What you need to do: Pull out every line below containing the word "salt".

Stored data:
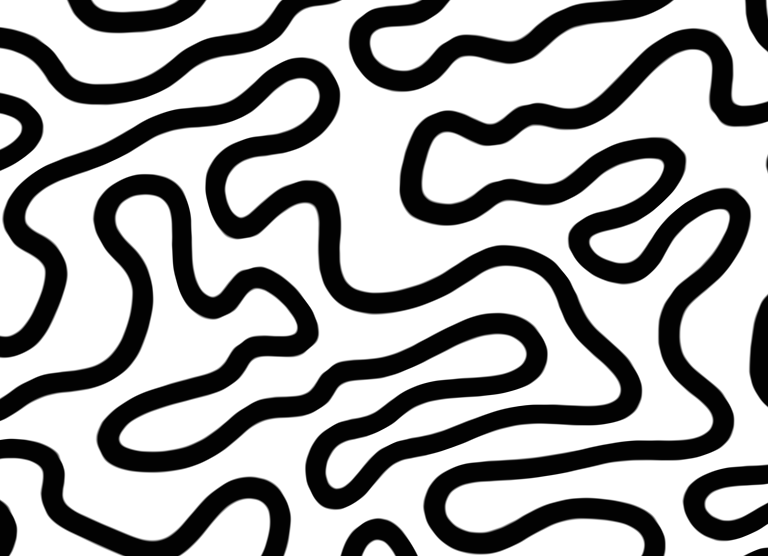
This pattern is drawn by a Shadertoy shader. Its source:

```glsl
const vec3 PAPER = vec3(1.0);
const vec3 INK = vec3(0.008);
const float LINE_WIDTH = 0.0358;    // lengths are fractions of the canvas height
const float EDGE_SOFTNESS = 0.0021;
const float CELL_SIZE = 0.155;      // sets the spacing of the lines
const float GRID_ANGLE = -0.32;
const vec2 GRID_SCALE = vec2(0.92, 1.08); // flattens the bends
const float RISING_SHARE = 0.56;    // share of cells whose lines rise to the right
const float WARP_AMOUNT = 0.52;     // in cells
const float WARP_FREQUENCY = 0.45;
const float BLUR_RADIUS = 0.55;     // in cells, rounds off the bends
const int BLUR_TAPS = 40;
const float RAMP = 0.2;             // reach of the unblurred field, in cells
const float MIN_SLOPE = 0.1;        // keeps line width bounded on flat spots
const float SAMPLE_STEP = 0.004;
const float WAVE_NUMBER = 4.443;    // of evenly spaced lines, per cell
const float GOLDEN_ANGLE = 2.39996;
const int SEED = 17;

float hash(ivec2 cell, int salt) {
    uint n = uint(cell.x) * 1597334677u ^ uint(cell.y) * 3812015801u ^ uint(salt) * 2654435769u;
    n = n * 747796405u + 2891336453u;
    n = ((n >> ((n >> 28u) + 4u)) ^ n) * 277803737u;
    n = (n >> 22u) ^ n;
    return float(n >> 8u) / 16777216.0;
}

// Smooth value noise from -1 to 1.
float noise(vec2 p, int salt) {
    ivec2 c = ivec2(floor(p));
    vec2 f = fract(p);
    f = f * f * f * (f * (f * 6.0 - 15.0) + 10.0);
    float low = mix(hash(c, salt), hash(c + ivec2(1, 0), salt), f.x);
    float high = mix(hash(c + ivec2(0, 1), salt), hash(c + ivec2(1, 1), salt), f.x);
    return 2.0 * mix(low, high, f.y) - 1.0;
}

bool randomRising(ivec2 cell) {
    return hash(cell, SEED) < RISING_SHARE;
}

// Random line direction of a cell; opens rings around its lower left corner.
bool isRising(ivec2 cell) {
    return randomRising(cell)
        || (randomRising(cell - ivec2(1, 0)) && randomRising(cell - ivec2(0, 1))
            && !randomRising(cell - ivec2(1, 1)));
}

// Smooth step from -1 to 1 across arcs that join the edge middles of each cell.
float arcField(vec2 p) {
    ivec2 cell = ivec2(floor(p));
    vec2 q = fract(p) - 0.5;
    bool rising = isRising(cell);
    if (rising) q.x = -q.x;
    float dist = min(length(q - 0.5), length(q + 0.5)) - 0.5;
    float side = 2.0 * smoothstep(-RAMP, RAMP, dist) - 1.0;
    bool odd = ((cell.x + cell.y) & 1) == 1;
    return odd != rising ? side : -side;
}

// Blurred arcs on a rotated, warped grid.
float mazeField(vec2 p) {
    float c = cos(GRID_ANGLE), s = sin(GRID_ANGLE);
    vec2 g = mat2(c, -s, s, c) * (p * GRID_SCALE) / CELL_SIZE;
    vec2 w = g * WARP_FREQUENCY;
    g += WARP_AMOUNT * vec2(noise(w, SEED + 1), noise(w, SEED + 2));
    float sum = 0.0, total = 0.0;
    for (int i = 0; i < BLUR_TAPS; i++) {
        float area = (float(i) + 0.5) / float(BLUR_TAPS);
        float angle = float(i) * GOLDEN_ANGLE;
        vec2 offset = BLUR_RADIUS * sqrt(area) * vec2(cos(angle), sin(angle));
        float weight = 1.0 - area;
        sum += weight * arcField(g + offset);
        total += weight;
    }
    return sum / total;
}

// Approximate distance to the contour, from the local phase of the field.
float lineDistance(vec2 p) {
    vec2 h = vec2(SAMPLE_STEP, 0.0);
    vec2 slope = vec2(mazeField(p + h.xy) - mazeField(p - h.xy),
                      mazeField(p + h.yx) - mazeField(p - h.yx));
    float k = WAVE_NUMBER / CELL_SIZE;
    slope /= 2.0 * SAMPLE_STEP * k;
    return atan(abs(mazeField(p)), length(vec3(slope, MIN_SLOPE))) / k;
}

void mainImage(out vec4 fragColor, in vec2 fragCoord) {
    vec2 p = fragCoord / iResolution.y;
    float edge = max(EDGE_SOFTNESS, 0.75 / iResolution.y);
    float signedDist = lineDistance(p) - 0.5 * LINE_WIDTH;
    float paperCover = smoothstep(-edge, edge, signedDist);
    fragColor = vec4(mix(INK, PAPER, paperCover), 1.0);
}
```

Answer box:
float hash(ivec2 cell, int salt) {
    uint n = uint(cell.x) * 1597334677u ^ uint(cell.y) * 3812015801u ^ uint(salt) * 2654435769u;
float noise(vec2 p, int salt) {
    float low = mix(hash(c, salt), hash(c + ivec2(1, 0), salt), f.x);
    float high = mix(hash(c + ivec2(0, 1), salt), hash(c + ivec2(1, 1), salt), f.x);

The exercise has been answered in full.